Hickey’s database was that of any good nerd: the fan-curated DC and Marvel wikia projects, which gave him access to lists of characters who had ever appeared in a given comics issue, as well as their gender and sexuality, secret identity, alignment (whether they were a hero, a villain, or neutral), their date of first appearance, and their total number of appearances. Speaking as a regular user of those wikia projects (thanks to a hard drive failure, I have a LOT of back issues to catalog in Delicious Library, believe me), I wonder about the overall accuracy of those total appearance numbers. I’m sure they’re broadly accurate, but more often than not unless a given comics issue was part of a popular run, its entry can lack any information beyond creator names and release date, much less which characters appeared in it.
Of course, there’s a whole ‘nother discussion to be had on why we so often focus on the Big Two when we want to talk about female characters in comics. Which is not to say that the focus is unfounded, but simply that it’s useful to examine the reasons, if only so that we don’t forget to acknowledge the existence of a vibrant American comics industry outside of those two companies. If I had to nail down the biggest reason: I think “superhero comics are our most universal modern American mythology” is a fairly solid position to take, and, in that context, examining who that mythology is designed to appeal to is vitally important.
But I digress: numbers were crunched. For the real nerds reading this, in order to cut down on duplicates due to different versions of characters, Hickey’s data only includes characters from the longest running continuities at DC and Marvel, DC’s New Earth universe and Marvel’s Earth-616 universe. The data also begins in 1961, the year that Marvel Comics began publishing under their current name.
Women were substantially underrepresented among characters with at least one appearance. Among the characters for which we have gender data, females made up only 29.3 percent of the DC character list and 24.7 percent of the Marvel roster…
The same trend bears out when we look at characters with higher appearance counts. When we zero in on the 2,415 DC and 3,342 Marvel characters with gender data who appear at least 10 times — the set of characters that probably gives the most consistent view of what we see on the page — female characters make up only 30.9 percent of the DC universe and 30.6 percent of the Marvel universe…
Of characters with gender data and 100 or more appearances (294 DC characters and 414 Marvel characters), only 29.0 percent of DC’s are female, and a similar 31.1 percent of the Marvel crowd is…
Hickey attributes Marvel’s bigger gap between female characters with “>1 appearances” and “>10 appearances” to a huge disparity in the gender of one-off villains. 44% of Marvel characters who appeared less than 10 times are bad guys, and Marvel’s bad guys are 80% male.
In both DC and Marvel, women were of neutral allegiance at a higher rate than men.
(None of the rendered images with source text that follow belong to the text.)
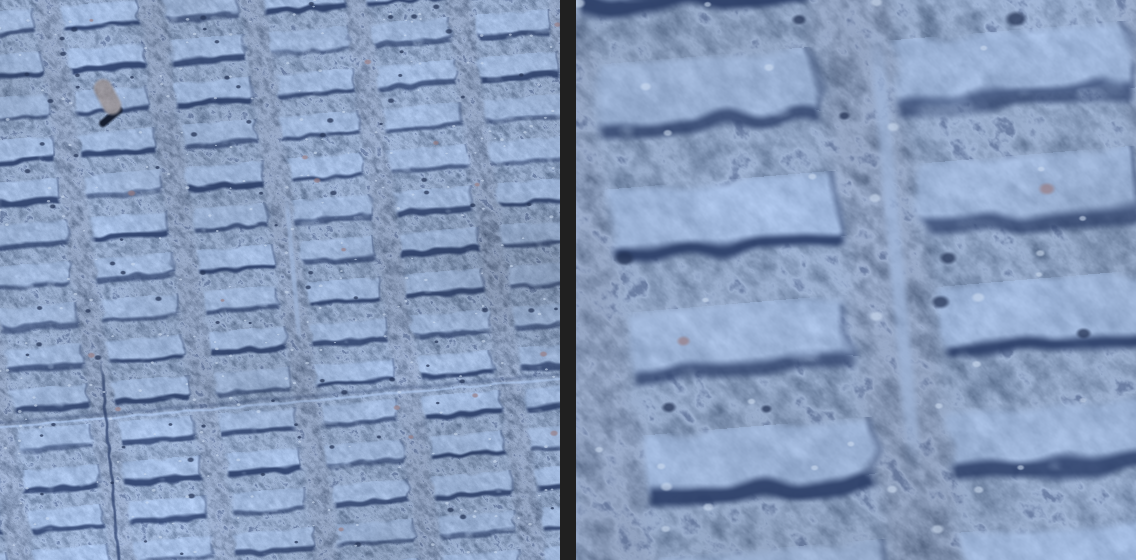
Left: the whole. Right: its middle third, enlarged.
Give the GLSL for this texture, as a Shadertoy shader.

```glsl
// Weathered blue paving: slanted columns of raised bars with shadows, grit, slab seams and a chip
#define COL_PITCH 0.1835
#define COL_LEAN 0.135
#define ROW_SLOPE 0.083
#define BAR_HALF 0.37
#define SHADOW_DEPTH 0.95
#define GRIT 0.34
#define BAR_COLOR vec3(0.625, 0.720, 0.865)
#define GROOVE_COLOR vec3(0.555, 0.635, 0.760)
#define CHANNEL_COLOR vec3(0.545, 0.615, 0.735)
#define SHADOW_COLOR vec3(0.180, 0.255, 0.420)
#define CHIP_COLOR vec3(0.590, 0.580, 0.610)

float hash(vec2 p) {
    vec3 q = fract(p.xyx * 0.1031);
    q += dot(q, q.yzx + 33.33);
    return fract((q.x + q.y) * q.z);
}

float noise(vec2 p) {
    vec2 i = floor(p), f = fract(p);
    f = f * f * (3.0 - 2.0 * f);
    return mix(mix(hash(i), hash(i + vec2(1, 0)), f.x),
               mix(hash(i + vec2(0, 1)), hash(i + vec2(1, 1)), f.x), f.y);
}

float fbm(vec2 p) {
    float sum = 0.0, amp = 0.5;
    for (int i = 0; i < 4; i++) {
        sum += amp * noise(p);
        p = mat2(1.6, 1.2, -1.2, 1.6) * p + 7.3;
        amp *= 0.55;
    }
    return sum / 1.01;
}

float segment(vec2 p, vec2 a, vec2 b) {
    vec2 d = b - a;
    return length(p - a - d * clamp(dot(p - a, d) / dot(d, d), 0.0, 1.0));
}

// Soft line of half width w at signed distance d
float stroke(float d, float w, float soft) {
    return 1.0 - smoothstep(w - soft, w + soft, abs(d));
}

// Column and row coordinates; bar centres and shadow lines fall on integers
vec2 barGrid(vec2 p) {
    float d = p.y + ROW_SLOPE * p.x - 0.438;
    return vec2((p.x - COL_LEAN * p.y - 0.3595) / COL_PITCH + 2.0, 13.37 * d + 0.562 * d * d);
}

// Scattered dots, one candidate in each cell
float specks(vec2 p, float cells, float chance) {
    vec2 id = floor(p * cells);
    vec2 c = 0.3 + 0.4 * vec2(hash(id + 3.1), hash(id + 8.7));
    float r = mix(0.10, 0.26, hash(id + 15.0));
    float d = length((fract(p * cells) - c) * vec2(0.8, 1.1));
    return step(hash(id + 41.0), chance) * (1.0 - smoothstep(r * 0.5, r + 0.06, d));
}

void mainImage(out vec4 fragColor, in vec2 fragCoord) {
    vec2 p = fragCoord / iResolution.xy;
    p.y = 1.0 - p.y;
    float soft = max(0.002, 1.0 / iResolution.y);

    // Diagonal scratches, grain and ragged offsets
    float scratch = fbm(vec2(p.x + p.y, p.x - p.y) * vec2(45.0, 95.0));
    float grain = fbm(p * 105.0 + 20.0);
    vec2 ragged = vec2(noise(p * 70.0), noise(p * 45.0 + 9.0)) - 0.5;

    // Bar cell
    vec2 g = barGrid(p), id = floor(g + 0.5);
    vec2 f = g - id + ragged * vec2(0.05, 0.10);
    float wear = hash(id + 50.0);
    float halfWidth = BAR_HALF + 0.04 * (hash(id + 71.0) - 0.5);
    float across = 1.0 - smoothstep(halfWidth - 0.025, halfWidth + 0.025, abs(f.x));
    float bar = across * smoothstep(-0.54, -0.43, f.y) * (1.0 - smoothstep(-0.02, 0.05, f.y));

    // Base surface with pits
    vec3 col = mix(GROOVE_COLOR, CHANNEL_COLOR, smoothstep(0.33, 0.43, abs(f.x)));
    col = mix(col, BAR_COLOR, bar * mix(0.95, 0.65, wear));
    col += GRIT * mix(1.0, 0.42, bar) * (scratch - 0.5 + 0.8 * (grain - 0.5));
    float pits = smoothstep(0.57, 0.76, mix(scratch, grain, 0.5)) * (1.0 - bar);
    col = mix(col, SHADOW_COLOR, 0.55 * pits);

    // Shadow under each bar, broken where worn
    float thick = mix(0.045, 0.085, hash(id + 23.0));
    float broken = smoothstep(0.12, 0.5, noise(p * vec2(55.0, 90.0) + 31.0) + 0.35 * (1.0 - wear));
    float strength = mix(SHADOW_DEPTH, 0.50, wear * wear) * mix(0.5, 1.0, broken);
    col = mix(col, SHADOW_COLOR, across * stroke(f.y - 0.035, thick, 0.045) * strength);
    float side = stroke(f.x - halfWidth, 0.012, 0.014) * step(f.y, 0.0);
    col = mix(col, SHADOW_COLOR, 0.35 * side * broken);

    // Slab seams and a pale ridge
    float level = p.y + 0.088 * p.x - 0.762 + 0.004 * ragged.y;
    col = mix(col, SHADOW_COLOR, 0.32 * stroke(level + 0.006, 0.003, 0.004));
    col = mix(col, BAR_COLOR * 1.08, 0.6 * stroke(level - 0.002, 0.002, soft));
    float joint = p.x - 0.189 - 0.09 * (p.y - 0.742) + 0.004 * ragged.x;
    float jointSpan = smoothstep(0.62, 0.70, p.y);
    col = mix(col, SHADOW_COLOR, 0.75 * jointSpan * stroke(joint, 0.0025, soft));
    float ridge = p.x - 0.514 - 0.09 * (p.y - 0.378);
    float ridgeSpan = smoothstep(0.34, 0.39, p.y) * (1.0 - smoothstep(0.58, 0.62, p.y));
    col = mix(col, BAR_COLOR, 0.65 * ridgeSpan * stroke(ridge, 0.004, 0.003));

    // Broad light and stains
    vec2 dim = (p - vec2(0.98, 0.47)) * vec2(5.0, 8.0);
    float glow = smoothstep(-soft, soft, level) * (1.0 - smoothstep(0.2, 0.65, p.x));
    col *= 1.0 + 0.16 * (fbm(p * 6.0 + 4.0) - 0.5) - 0.14 * exp(-dot(dim, dim)) + 0.06 * glow;

    // Loose grit, rust flecks and a stone chip
    col = mix(col, SHADOW_COLOR * 0.8, 0.75 * specks(p, 48.0, 0.035));
    col = mix(col, vec3(0.80, 0.86, 0.94), 0.6 * specks(p + 0.37, 80.0, 0.04));
    col = mix(col, vec3(0.60, 0.50, 0.53), 0.7 * specks(p + 0.71, 42.0, 0.008));
    float chip = segment(p, vec2(0.184, 0.158), vec2(0.200, 0.188)) - 0.016;
    float chipShadow = segment(p, vec2(0.184, 0.220), vec2(0.212, 0.197)) - 0.006;
    col = mix(col, SHADOW_COLOR * 0.45, 1.0 - smoothstep(-0.003, 0.004, chipShadow));
    col = mix(col, CHIP_COLOR + 0.12 * (grain - 0.5), 1.0 - smoothstep(-0.004, 0.005, chip));
    fragColor = vec4(clamp(col, 0.0, 1.0), 1.0);
}
```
Men were also more likely to be bad in each universe — in fact, bad-aligned men alone outnumbered all women combined. In other words, there’s something of a paucity of female villains.
This would certainly bears out my own anecdotal experience as part of a gender-swapped villains cosplay group a few years ago: it was way more difficult to find enough female villains for the guys to redesign. Hickey noted that overall, gender parity is improving over time at the Big Two (see this article’s top pic), but of new characters created every year since the 1980’s, less than 50% are female, with a peak in the early ’00s of 40-45% female. The pace of change is somewhat glacial (again, see this article’s top pic). You can read all of Hickey’s commentary and findings at the full article on FiveThirtyEight.